Eliminate all sources of standing water on your property, including flower pots, old car tires, rain gutters and pet bowls. Mosquitoes breed and lay eggs in standing water.
10. Defend yourself from insects
Apply insect repellent containing DEET, picaradin, oil of lemon eucalyptus or IR 3535 according to label instructions.
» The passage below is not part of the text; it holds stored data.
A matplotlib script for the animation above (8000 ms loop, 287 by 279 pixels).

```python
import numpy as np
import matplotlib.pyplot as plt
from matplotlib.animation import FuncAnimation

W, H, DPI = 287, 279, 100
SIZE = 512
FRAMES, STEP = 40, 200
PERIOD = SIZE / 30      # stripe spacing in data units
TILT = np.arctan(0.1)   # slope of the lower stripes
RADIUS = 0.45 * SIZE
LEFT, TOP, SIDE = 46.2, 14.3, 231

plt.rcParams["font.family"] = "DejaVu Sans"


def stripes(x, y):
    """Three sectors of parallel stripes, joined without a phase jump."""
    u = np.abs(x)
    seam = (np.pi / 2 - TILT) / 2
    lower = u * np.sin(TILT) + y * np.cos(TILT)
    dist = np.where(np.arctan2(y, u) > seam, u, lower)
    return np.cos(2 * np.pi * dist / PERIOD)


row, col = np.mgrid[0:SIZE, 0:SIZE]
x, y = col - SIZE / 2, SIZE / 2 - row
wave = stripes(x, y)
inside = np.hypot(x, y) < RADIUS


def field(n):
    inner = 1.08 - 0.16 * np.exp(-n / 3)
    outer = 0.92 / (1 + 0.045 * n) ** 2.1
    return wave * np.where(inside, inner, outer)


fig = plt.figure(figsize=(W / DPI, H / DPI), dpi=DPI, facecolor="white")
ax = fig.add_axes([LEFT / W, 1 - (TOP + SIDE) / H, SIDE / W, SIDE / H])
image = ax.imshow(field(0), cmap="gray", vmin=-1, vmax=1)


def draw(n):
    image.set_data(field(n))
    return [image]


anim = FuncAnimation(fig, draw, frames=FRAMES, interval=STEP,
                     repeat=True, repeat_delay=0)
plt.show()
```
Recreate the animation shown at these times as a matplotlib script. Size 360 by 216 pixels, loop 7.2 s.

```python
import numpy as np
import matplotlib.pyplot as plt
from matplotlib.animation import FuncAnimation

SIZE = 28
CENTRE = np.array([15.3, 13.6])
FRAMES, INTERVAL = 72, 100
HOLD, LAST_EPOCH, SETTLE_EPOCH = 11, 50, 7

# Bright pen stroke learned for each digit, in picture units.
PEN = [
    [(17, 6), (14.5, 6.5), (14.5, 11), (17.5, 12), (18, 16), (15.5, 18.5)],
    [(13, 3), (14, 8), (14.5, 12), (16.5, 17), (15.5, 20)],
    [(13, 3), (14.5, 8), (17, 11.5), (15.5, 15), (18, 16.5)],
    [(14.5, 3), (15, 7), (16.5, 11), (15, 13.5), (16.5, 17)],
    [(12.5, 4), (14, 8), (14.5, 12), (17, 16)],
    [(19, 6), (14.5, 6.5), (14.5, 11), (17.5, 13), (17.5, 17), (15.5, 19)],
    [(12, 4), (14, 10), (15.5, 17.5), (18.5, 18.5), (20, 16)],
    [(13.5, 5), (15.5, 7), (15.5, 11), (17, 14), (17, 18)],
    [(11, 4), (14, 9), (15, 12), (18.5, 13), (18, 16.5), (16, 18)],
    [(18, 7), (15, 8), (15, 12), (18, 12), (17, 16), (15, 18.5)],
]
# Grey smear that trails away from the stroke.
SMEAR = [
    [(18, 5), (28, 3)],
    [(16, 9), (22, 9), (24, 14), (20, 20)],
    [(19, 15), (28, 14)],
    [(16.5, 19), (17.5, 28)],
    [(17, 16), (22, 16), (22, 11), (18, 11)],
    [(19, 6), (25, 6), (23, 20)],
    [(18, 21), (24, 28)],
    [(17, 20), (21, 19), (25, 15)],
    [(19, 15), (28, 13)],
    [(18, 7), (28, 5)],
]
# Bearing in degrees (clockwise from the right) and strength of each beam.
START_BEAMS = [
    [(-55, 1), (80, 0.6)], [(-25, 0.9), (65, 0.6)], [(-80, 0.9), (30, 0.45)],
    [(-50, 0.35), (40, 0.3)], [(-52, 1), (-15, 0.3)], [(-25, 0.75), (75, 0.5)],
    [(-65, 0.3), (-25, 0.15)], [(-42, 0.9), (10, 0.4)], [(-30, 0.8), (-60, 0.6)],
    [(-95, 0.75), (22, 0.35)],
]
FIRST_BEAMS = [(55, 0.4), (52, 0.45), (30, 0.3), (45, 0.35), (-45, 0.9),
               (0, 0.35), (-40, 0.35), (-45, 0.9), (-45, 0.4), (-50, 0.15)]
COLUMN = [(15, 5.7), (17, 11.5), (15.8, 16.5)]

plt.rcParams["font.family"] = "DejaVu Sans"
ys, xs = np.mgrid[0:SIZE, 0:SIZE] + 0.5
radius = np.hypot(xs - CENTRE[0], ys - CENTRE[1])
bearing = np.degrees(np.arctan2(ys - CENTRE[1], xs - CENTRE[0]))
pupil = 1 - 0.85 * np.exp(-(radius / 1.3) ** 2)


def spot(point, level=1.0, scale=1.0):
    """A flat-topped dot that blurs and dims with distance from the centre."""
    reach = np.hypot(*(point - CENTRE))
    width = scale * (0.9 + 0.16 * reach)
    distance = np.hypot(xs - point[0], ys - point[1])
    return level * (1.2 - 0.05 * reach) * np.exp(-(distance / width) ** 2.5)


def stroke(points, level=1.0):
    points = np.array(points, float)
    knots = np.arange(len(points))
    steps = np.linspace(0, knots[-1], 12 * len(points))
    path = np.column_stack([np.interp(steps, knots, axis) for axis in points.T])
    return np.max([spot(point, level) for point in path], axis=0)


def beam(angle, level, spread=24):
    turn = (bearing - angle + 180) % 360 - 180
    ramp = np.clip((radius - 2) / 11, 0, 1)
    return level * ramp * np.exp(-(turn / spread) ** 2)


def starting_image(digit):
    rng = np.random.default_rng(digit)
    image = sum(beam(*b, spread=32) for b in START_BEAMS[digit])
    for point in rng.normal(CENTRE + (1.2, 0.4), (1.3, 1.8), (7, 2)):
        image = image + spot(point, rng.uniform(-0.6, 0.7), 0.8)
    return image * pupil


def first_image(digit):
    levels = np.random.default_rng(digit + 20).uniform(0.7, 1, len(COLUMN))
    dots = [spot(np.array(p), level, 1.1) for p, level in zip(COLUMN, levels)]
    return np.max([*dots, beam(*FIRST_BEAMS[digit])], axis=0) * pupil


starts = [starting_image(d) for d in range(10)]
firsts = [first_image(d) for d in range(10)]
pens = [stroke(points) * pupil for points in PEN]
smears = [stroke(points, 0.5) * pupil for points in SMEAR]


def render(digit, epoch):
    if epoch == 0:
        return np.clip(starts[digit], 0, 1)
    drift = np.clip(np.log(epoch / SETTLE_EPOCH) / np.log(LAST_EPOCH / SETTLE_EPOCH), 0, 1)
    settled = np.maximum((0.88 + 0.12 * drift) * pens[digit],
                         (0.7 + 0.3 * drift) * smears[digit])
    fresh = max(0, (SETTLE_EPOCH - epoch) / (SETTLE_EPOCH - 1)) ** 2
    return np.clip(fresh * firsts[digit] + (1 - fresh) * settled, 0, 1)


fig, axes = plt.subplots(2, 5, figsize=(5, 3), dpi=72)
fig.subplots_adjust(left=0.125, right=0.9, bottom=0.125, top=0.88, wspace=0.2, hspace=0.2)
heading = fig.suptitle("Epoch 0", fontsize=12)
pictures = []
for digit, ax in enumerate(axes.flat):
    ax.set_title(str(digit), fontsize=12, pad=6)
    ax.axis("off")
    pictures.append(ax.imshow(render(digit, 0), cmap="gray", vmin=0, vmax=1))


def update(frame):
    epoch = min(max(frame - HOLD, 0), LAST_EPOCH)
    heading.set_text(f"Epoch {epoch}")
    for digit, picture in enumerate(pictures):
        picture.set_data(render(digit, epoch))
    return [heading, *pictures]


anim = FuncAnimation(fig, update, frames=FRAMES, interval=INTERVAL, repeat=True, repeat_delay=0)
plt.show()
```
You can also make your own with essential oils, natural witch hazel, distilled water and vegetable glycerin.
Mosquitoes usually bite in the early morning and evening, so it is important to wear repellent at those times.
Published: Thursday, May 19, 2016 @ 5:12 PM
Saltwater Brewery, a famous beer spot in Delray Beach, Florida, is making waves for its innovative new packaging, which it hopes will lead to saving marine life.
CraftBeer.com reported Saltwater has created a new six-pack ring that is both eco-friendly and edible.
The rings are completely biodegradable, as resistant and efficient as plastic and made of barley and wheat ribbons, which makes them edible for marine animals that come in contact with them, CraftBeer.com reported.
“It’s a big investment for a small brewery created by fisherman, surfers and people that love the sea,” Peter Agardy, head of brand at the brewery, said in a promotional video.
The rings are being marketed as the first of their kind and could help save wildlife.
“We hope to influence the big guys and hopefully inspire them to get on board,” company president Chris Gove said in the video.
Saltwater Brewery had no comment beyond its statements in the video.
Published: Friday, September 25, 2015 @ 4:52 PM
Updated: Friday, September 25, 2015 @ 4:52 PM
"So here's a little note to self if anyone runs into a turtle. Save it. Don't just leave it on the road. They're so cute. Turtle saving is a hobby!"
Those may have been the last words spoken around a gopher tortoise (not a turtle) before being tossed into a pond by a girl during a Snapchat video.
Gopher tortoises are land animals that cannot swim, according to the U.S. Fish and Wildlife Service. They're also a threatened species found in the southeastern United States, including Louisiana, Mississippi, Alabama, Georgia, South Carolina, and Florida.
It's not known if the tortoise that was thrown into the pond survived.
Watch the video HERE.